» WHAT YOU HAVE TO DO
Could you filter the records below and return each line that holds "stroke"?

════════

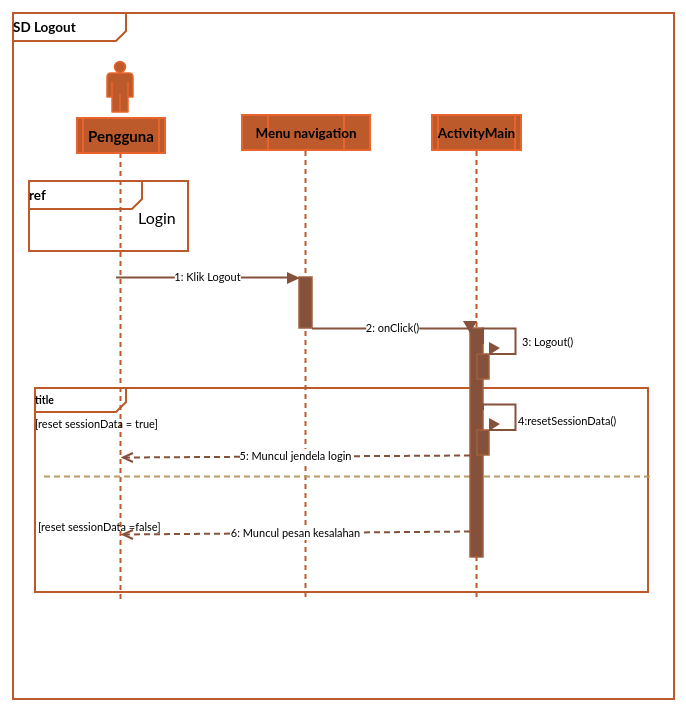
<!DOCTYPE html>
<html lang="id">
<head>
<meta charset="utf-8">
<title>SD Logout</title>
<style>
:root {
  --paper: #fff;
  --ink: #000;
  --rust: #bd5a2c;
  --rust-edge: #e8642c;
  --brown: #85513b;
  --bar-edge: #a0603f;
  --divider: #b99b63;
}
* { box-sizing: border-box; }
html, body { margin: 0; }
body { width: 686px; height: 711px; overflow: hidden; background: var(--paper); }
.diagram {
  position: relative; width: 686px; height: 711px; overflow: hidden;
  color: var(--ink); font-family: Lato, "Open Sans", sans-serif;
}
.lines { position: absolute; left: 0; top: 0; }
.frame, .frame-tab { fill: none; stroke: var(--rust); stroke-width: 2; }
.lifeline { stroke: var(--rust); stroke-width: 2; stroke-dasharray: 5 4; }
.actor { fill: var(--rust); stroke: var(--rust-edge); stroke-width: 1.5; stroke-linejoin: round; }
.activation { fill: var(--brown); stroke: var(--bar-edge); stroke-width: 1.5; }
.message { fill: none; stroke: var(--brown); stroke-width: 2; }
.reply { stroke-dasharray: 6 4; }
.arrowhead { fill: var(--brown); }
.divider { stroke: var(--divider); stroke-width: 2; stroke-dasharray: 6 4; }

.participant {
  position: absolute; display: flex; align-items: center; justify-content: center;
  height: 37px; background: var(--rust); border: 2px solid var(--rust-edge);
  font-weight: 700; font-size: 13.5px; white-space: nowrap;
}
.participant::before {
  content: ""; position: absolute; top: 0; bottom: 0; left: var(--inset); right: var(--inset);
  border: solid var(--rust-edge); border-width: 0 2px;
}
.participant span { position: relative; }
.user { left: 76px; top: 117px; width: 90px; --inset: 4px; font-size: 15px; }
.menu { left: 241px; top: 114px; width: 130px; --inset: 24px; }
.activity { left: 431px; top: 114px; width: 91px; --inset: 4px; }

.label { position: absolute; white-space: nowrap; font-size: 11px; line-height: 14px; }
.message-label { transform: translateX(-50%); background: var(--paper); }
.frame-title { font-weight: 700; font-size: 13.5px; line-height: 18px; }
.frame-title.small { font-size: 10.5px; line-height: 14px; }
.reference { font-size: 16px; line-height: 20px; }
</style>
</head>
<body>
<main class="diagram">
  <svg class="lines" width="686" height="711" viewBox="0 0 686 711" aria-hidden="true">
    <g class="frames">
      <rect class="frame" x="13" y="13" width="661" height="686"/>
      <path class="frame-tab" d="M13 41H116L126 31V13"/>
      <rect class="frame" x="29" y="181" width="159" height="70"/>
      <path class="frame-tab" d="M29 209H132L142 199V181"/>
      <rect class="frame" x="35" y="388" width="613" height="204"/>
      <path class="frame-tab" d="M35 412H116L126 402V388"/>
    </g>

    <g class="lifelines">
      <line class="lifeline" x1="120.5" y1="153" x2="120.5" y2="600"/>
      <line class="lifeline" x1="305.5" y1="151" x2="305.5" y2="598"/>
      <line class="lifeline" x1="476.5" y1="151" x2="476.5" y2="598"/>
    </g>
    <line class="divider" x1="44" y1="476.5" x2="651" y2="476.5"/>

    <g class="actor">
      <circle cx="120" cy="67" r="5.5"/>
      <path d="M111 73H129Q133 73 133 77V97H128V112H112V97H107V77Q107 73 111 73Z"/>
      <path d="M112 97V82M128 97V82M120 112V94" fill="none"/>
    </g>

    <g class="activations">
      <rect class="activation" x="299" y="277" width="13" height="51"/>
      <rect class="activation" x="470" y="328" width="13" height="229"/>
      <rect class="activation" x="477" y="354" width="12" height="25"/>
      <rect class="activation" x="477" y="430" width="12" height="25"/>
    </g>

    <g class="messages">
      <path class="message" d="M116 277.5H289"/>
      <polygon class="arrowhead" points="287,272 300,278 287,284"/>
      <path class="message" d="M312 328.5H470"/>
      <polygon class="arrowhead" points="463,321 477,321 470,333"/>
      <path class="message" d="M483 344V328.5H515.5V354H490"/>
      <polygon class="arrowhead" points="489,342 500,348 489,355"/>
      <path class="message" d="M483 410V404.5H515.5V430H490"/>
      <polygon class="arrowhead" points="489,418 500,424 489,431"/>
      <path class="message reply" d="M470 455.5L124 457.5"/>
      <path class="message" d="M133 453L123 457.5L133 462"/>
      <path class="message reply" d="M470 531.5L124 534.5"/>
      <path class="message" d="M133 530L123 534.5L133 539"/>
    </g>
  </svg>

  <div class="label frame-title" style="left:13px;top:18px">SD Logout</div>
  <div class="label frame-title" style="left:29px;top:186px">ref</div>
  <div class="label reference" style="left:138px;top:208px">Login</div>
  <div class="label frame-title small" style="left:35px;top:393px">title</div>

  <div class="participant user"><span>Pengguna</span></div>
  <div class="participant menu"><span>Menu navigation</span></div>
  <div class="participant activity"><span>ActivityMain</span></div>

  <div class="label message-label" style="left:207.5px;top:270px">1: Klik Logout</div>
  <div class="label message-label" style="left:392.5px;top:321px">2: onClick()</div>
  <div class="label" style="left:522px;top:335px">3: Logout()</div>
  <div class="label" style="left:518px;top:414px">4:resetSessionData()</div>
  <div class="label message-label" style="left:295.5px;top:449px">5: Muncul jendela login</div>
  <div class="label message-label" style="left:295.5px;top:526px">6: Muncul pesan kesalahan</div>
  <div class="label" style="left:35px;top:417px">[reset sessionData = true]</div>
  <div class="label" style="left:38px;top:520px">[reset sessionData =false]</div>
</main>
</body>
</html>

════════

» TASK SOLUTION
.frame, .frame-tab { fill: none; stroke: var(--rust); stroke-width: 2; }
.lifeline { stroke: var(--rust); stroke-width: 2; stroke-dasharray: 5 4; }
.actor { fill: var(--rust); stroke: var(--rust-edge); stroke-width: 1.5; stroke-linejoin: round; }
.activation { fill: var(--brown); stroke: var(--bar-edge); stroke-width: 1.5; }
.message { fill: none; stroke: var(--brown); stroke-width: 2; }
.reply { stroke-dasharray: 6 4; }
.divider { stroke: var(--divider); stroke-width: 2; stroke-dasharray: 6 4; }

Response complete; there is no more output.